So what about the test itself. Well, 25 drivers, most of them Saab engineers, took turns behind the wheel of the three test cars. Each car made a pit stop every hour for fuel, and every other hour for a driver change.
Front tyres were changed every 12 hours, and the rear tyres every 24 hours, with servicing carried out at the normal 12,000 mile intervals.
The cars were driven constantly at 136mph, with pit stops reducing the average speed to 130mph. This equated to each car covering around 3000 miles a day for twenty days.
To conclude the ‘Long Run’ post I had a look at the repairs carried out on the cars to see how they had stood up to the gruelling test, often carried out in heavy rain and strong winds. Despite these difficult conditions the average speed never dropped. This was put down to the excellent all round abilities of the Pirelli P600 tyres and obviously the skill and confidence of the test drivers.
So what went wrong with the cars during the test? Nothing much actually, the one thing Saab hadn’t given too much thought to was the steeply curved bank of the track. After a day, it was found that the engine was being starved of fuel when the level in the tank became low just before each fuel stop. It was found that sufficient allowance had not been made for the shifting of the fuel to the lower side of the tank, resulting in the fuel pump drawing in air, which in turn caused one exhaust valve in each car to burn out after 15 days. The quickest remedy was to replace the complete head with the spare head carried in the car, and just in case any damage had been done to the turbochargers, these were replaced at the same time. However when checked at the end of the test the turbo chargers were found to be in near perfect condition, proving just how long these units would last in normal service (always one of the questions any potential owner was bound to ask) therefore making head replacement the only major repair to the cars.

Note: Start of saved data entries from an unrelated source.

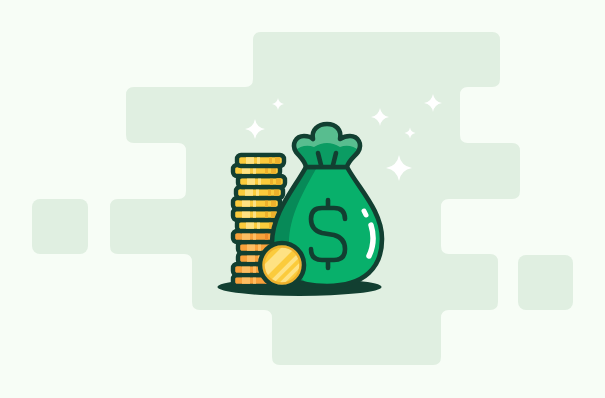
<!DOCTYPE html>
<html lang="en">
<head>
<meta charset="utf-8">
<title>Money bag and coins</title>
<style>
:root {
  --paper: #f7fdf6;
  --mint: #e0efe1;
  --ink: #123f31;
  --bag: #08b06b;
  --bag-shade: #078a58;
  --ruffle: #58bd8f;
  --ruffle-shade: #0b9c63;
  --gold: #fbcb3c;
  --gold-light: #fee283;
  --gold-deep: #eeb12c;
  --orange: #f9a13a;
  --orange-light: #fdbd62;
  --orange-deep: #ee8a2c;
  --white: #fff;
}
html, body { margin: 0; overflow: hidden; background: var(--paper); }
svg { display: block; }
.backdrop { fill: var(--mint); }
.sparkles { fill: var(--white); }
.outline { fill: none; stroke: var(--ink); stroke-width: 4.6; stroke-linejoin: round; stroke-linecap: round; }
.gold { --face: var(--gold); --light: var(--gold-light); --deep: var(--gold-deep); }
.orange { --face: var(--orange); --light: var(--orange-light); --deep: var(--orange-deep); }
.face { fill: var(--face); stroke: var(--ink); stroke-width: 4.4; }
.light { fill: var(--light); }
.deep { fill: var(--deep); }
</style>
</head>
<body>
<svg width="605" height="398" viewBox="0 0 605 398" role="img" aria-label="Green money bag beside a stack of gold coins">
  <defs>
    <path id="sparkle" d="M0-10Q1.500-1.500 10 0Q1.500 1.500 0 10Q-1.500 1.500-10 0Q-1.500-1.500 0-10Z"/>
    <g id="coin-edge">
      <rect class="face" width="47" height="11" rx="4"/>
      <rect class="light" x="9" y="2.200" width="8" height="6.600"/>
      <rect class="light" x="20" y="2.200" width="3" height="6.600"/>
      <rect class="deep" x="32" y="2.200" width="3" height="6.600"/>
      <rect class="deep" x="38" y="2.200" width="5" height="6.600"/>
    </g>
    <path id="bag-body" d="M306 167C294 189 272 213 272 243C272 271 290 286 327 286C365 286 382 267 382 239C382 211 359 189 347 167Z"/>
    <path id="bag-ruffle" d="M306 167C305 161 300 157 296 152C291 144 296 136 304 136C308 136 311 137 313 139C311 130 318 124 327 124C336 124 342 130 340 139C343 137 346 136 350 136C358 136 363 144 358 152C354 157 348 161 347 167Z"/>
    <clipPath id="bag-clip"><use href="#bag-body"/></clipPath>
    <clipPath id="ruffle-clip"><use href="#bag-ruffle"/></clipPath>
    <clipPath id="coin-clip"><circle cx="282" cy="265" r="22"/></clipPath>
  </defs>

  <rect width="605" height="398" fill="var(--paper)"/>

  <g class="backdrop">
    <path d="M261 32H492Q500 32 500 40V79Q500 87 492 87H468Q460 87 460 95V135Q460 143 468 143H512Q520 143 520 151V191Q520 199 512 199H449Q441 199 441 207V246Q441 254 449 254H490Q498 254 498 262V302Q498 310 490 310H449Q441 310 441 318V357Q441 365 433 365H280Q272 365 272 357V318Q272 310 264 310H200Q192 310 192 302V262Q192 254 184 254H118Q110 254 110 246V207Q110 199 118 199H178Q186 199 186 191V151Q186 143 178 143H134Q126 143 126 135V95Q126 87 134 87H245Q253 87 253 79V40Q253 32 261 32Z"/>
    <rect x="32" y="199" width="56" height="55" rx="8"/>
    <rect x="518" y="255" width="55" height="55" rx="8"/>
  </g>

  <g class="sparkles">
    <use href="#sparkle" transform="translate(255 129)"/>
    <use href="#sparkle" transform="translate(278 104) scale(.6)"/>
    <use href="#sparkle" transform="translate(380 117) scale(.9)"/>
    <use href="#sparkle" transform="translate(433 103) scale(.9)"/>
    <use href="#sparkle" transform="translate(410 133) scale(.55)"/>
    <use href="#sparkle" transform="translate(399 168) scale(1.300)"/>
  </g>

  <ellipse class="ground" cx="299.500" cy="287" rx="82" ry="9" fill="var(--ink)"/>

  <g class="coin-stack">
    <g class="orange">
      <use href="#coin-edge" x="233" y="275"/>
      <use href="#coin-edge" x="233" y="264"/>
      <use href="#coin-edge" x="238" y="253"/>
      <use href="#coin-edge" x="238" y="242"/>
      <use href="#coin-edge" x="233" y="231"/>
    </g>
    <g class="gold">
      <use href="#coin-edge" x="237" y="220"/>
      <use href="#coin-edge" x="233" y="209"/>
      <use href="#coin-edge" x="233" y="198"/>
      <use href="#coin-edge" x="236" y="187"/>
      <use href="#coin-edge" x="238" y="176"/>
      <use href="#coin-edge" x="233" y="165"/>
      <use href="#coin-edge" x="237" y="155"/>
    </g>
  </g>

  <g class="money-bag">
    <use href="#bag-body" fill="var(--bag)"/>
    <g clip-path="url(#bag-clip)">
      <path d="M265 160H321C306 187 289 214 289 243C289 266 299 280 317 290H265Z" fill="var(--bag-shade)"/>
    </g>
    <use href="#bag-body" class="outline"/>
    <use href="#bag-ruffle" fill="var(--ruffle)"/>
    <g clip-path="url(#ruffle-clip)">
      <path d="M294 151Q304 143 314 147Q327 139 340 147Q350 143 360 151L350 170H303Z" fill="var(--ruffle-shade)"/>
    </g>
    <use href="#bag-ruffle" class="outline"/>
    <path class="outline" d="M318 153L321 165M336 153L333 165"/>
    <g fill="none" stroke="var(--white)" stroke-linecap="round" stroke-width="5">
      <path d="M364 211L366 215"/>
      <path d="M371 225Q376 241 369 256" stroke-width="5.500"/>
    </g>
    <path class="dollar-sign outline" d="M328 200V208M328 260V268M345 219Q345 208 334 208H322Q311 208 311 219Q311 230 322 233L334 235Q345 238 345 249Q345 260 334 260H322Q311 260 311 249"/>
  </g>

  <g class="front-coin">
    <circle cx="282" cy="265" r="22" fill="var(--gold)"/>
    <g clip-path="url(#coin-clip)" stroke="var(--gold-light)">
      <path d="M259 277L294 242" stroke-width="10"/>
      <path d="M268 286L303 251" stroke-width="4"/>
      <path d="M274 291L309 256" stroke-width="4"/>
    </g>
    <circle cx="282" cy="265" r="18.500" fill="none" stroke="var(--gold-deep)" stroke-width="2.500"/>
    <circle class="outline" cx="282" cy="265" r="22"/>
  </g>
</svg>
</body>
</html>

The entire test was carried out under strict supervision. Laps were continually counted and timed, and all work carried out in the pit lane was closely scrutinised.
With the ‘Long Run’ completed the cars were completely stripped down, and the various components inspected and measured for wear.
The engines were taken back to the engine laboratory in Trollhattan, where all three engines were subsequently found to be in excellent condition, although Shell did find a small degree of impurities in the drained engine oil.
The gearboxes had also performed perfectly during the test. The oil never changed as the units according to Saab were ‘lubricated for life.’
No chassis components such as springs, shock absorbers, or wheel bearings needed to be replaced.
The brakes of course were little used, apart from high speed stops entering the pit lane, with each car coming in 500 times during the test. Remarkably only two of the cars needed the pads changing once, with the third car still on original pads at the end of the test.
I think the most interesting thing about the test, other than showing just how good these cars were, is the damage done to the windscreens and headlamp glass. The dust kicked up from the track made by the three cars constantly driving round for hour after hour, day after day had ‘sandblasted’ the glass, making it very difficult to see through the windscreen, especially at sunset and in the mornings.
So there you have it, no need to be surprised anymore as to why your car ‘just goes on and on.’ Saab knew all along just how good their cars were.
No wonder the Saab 900 was an expensive car. In life you pay for what you get, quality never comes cheap. Once you have seen this remarkable video, you will feel very different the next time you take the wheel of your ‘hand built’ car.
You will have a renewed sense of pride in a car that was not not rushed down the production line and into the showroom. You will have a car that each worker in the team took great care to produce, and did it to the best of their ability.
The name Saab stood for quality and durability, and the fact so many of these wonderful cars are still on the road today is a great tribute to the people that built them.